▶ _WHAT IS BEING ASKED_:
When a line below contains the word "push", copy that line.

[Saved entries]
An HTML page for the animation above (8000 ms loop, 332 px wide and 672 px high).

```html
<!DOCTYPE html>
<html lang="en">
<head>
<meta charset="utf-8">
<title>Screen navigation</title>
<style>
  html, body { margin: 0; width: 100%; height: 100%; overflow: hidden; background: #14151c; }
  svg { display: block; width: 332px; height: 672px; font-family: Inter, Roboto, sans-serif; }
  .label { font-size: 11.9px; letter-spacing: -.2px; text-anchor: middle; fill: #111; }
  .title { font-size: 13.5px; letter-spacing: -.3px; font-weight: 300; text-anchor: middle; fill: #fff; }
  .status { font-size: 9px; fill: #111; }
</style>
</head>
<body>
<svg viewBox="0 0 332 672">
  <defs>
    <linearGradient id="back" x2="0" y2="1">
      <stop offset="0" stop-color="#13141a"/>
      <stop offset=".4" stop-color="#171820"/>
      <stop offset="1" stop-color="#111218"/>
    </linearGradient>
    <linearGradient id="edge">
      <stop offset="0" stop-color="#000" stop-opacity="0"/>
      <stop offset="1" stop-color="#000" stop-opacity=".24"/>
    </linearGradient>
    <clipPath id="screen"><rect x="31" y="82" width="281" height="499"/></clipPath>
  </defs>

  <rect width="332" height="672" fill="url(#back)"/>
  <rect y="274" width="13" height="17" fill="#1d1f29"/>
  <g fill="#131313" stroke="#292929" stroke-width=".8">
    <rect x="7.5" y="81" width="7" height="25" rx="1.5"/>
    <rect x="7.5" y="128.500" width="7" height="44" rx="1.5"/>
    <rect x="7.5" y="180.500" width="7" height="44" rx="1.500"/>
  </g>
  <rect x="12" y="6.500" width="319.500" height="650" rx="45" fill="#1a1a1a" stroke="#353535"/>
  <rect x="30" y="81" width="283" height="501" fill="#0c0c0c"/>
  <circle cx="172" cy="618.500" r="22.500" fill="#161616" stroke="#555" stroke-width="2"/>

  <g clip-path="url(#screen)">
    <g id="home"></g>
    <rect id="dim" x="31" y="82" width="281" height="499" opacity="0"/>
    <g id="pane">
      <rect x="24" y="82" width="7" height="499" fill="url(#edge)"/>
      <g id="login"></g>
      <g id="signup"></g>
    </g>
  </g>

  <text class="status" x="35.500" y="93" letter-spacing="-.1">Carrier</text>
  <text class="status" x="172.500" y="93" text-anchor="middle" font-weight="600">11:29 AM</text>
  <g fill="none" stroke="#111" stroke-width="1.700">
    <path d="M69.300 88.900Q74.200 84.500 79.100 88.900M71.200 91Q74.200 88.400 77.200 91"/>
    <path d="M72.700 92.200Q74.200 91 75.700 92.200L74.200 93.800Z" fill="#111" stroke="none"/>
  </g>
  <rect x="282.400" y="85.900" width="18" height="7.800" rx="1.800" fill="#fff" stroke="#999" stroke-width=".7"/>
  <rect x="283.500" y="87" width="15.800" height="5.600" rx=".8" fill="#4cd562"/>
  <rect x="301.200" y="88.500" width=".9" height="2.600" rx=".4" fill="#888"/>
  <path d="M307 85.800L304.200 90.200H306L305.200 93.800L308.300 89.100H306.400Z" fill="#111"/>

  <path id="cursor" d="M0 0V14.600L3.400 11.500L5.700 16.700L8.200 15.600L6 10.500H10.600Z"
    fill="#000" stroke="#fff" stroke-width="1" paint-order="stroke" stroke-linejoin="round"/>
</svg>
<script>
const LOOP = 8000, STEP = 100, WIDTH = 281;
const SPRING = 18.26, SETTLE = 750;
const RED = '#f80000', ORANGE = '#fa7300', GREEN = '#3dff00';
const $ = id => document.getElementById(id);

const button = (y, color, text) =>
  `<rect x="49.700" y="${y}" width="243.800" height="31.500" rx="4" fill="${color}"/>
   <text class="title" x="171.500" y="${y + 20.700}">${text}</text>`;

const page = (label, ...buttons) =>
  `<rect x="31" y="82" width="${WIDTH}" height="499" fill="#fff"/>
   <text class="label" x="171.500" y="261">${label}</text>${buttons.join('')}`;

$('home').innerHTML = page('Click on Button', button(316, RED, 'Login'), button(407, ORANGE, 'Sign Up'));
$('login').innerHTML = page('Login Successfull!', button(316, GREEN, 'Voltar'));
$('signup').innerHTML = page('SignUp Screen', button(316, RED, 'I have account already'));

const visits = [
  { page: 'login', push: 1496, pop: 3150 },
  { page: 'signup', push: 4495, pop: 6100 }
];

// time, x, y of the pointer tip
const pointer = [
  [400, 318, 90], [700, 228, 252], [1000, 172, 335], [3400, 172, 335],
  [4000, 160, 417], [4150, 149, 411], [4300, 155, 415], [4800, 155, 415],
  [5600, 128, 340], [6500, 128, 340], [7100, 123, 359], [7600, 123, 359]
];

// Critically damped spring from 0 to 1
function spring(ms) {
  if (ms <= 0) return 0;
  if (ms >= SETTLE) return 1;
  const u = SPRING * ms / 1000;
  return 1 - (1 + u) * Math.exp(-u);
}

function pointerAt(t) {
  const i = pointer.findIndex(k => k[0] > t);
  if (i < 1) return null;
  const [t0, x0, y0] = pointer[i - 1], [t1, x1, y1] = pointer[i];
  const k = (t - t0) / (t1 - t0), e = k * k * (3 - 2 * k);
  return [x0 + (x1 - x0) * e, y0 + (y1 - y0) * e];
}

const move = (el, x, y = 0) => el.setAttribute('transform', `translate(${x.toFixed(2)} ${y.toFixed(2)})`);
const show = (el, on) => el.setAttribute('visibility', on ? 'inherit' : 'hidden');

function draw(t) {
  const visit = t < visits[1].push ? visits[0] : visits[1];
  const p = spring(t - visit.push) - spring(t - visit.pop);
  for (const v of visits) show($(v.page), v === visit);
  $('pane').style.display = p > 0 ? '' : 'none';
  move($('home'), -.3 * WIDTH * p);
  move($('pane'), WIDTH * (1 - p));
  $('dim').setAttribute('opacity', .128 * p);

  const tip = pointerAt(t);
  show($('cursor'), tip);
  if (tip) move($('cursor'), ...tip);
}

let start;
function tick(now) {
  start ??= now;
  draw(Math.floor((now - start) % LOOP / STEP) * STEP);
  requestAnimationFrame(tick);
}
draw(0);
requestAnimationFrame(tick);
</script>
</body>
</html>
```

▶ _SOLUTION TO THIS PROBLEM_:
  { page: 'login', push: 1496, pop: 3150 },
  { page: 'signup', push: 4495, pop: 6100 }
  const visit = t < visits[1].push ? visits[0] : visits[1];
  const p = spring(t - visit.push) - spring(t - visit.pop);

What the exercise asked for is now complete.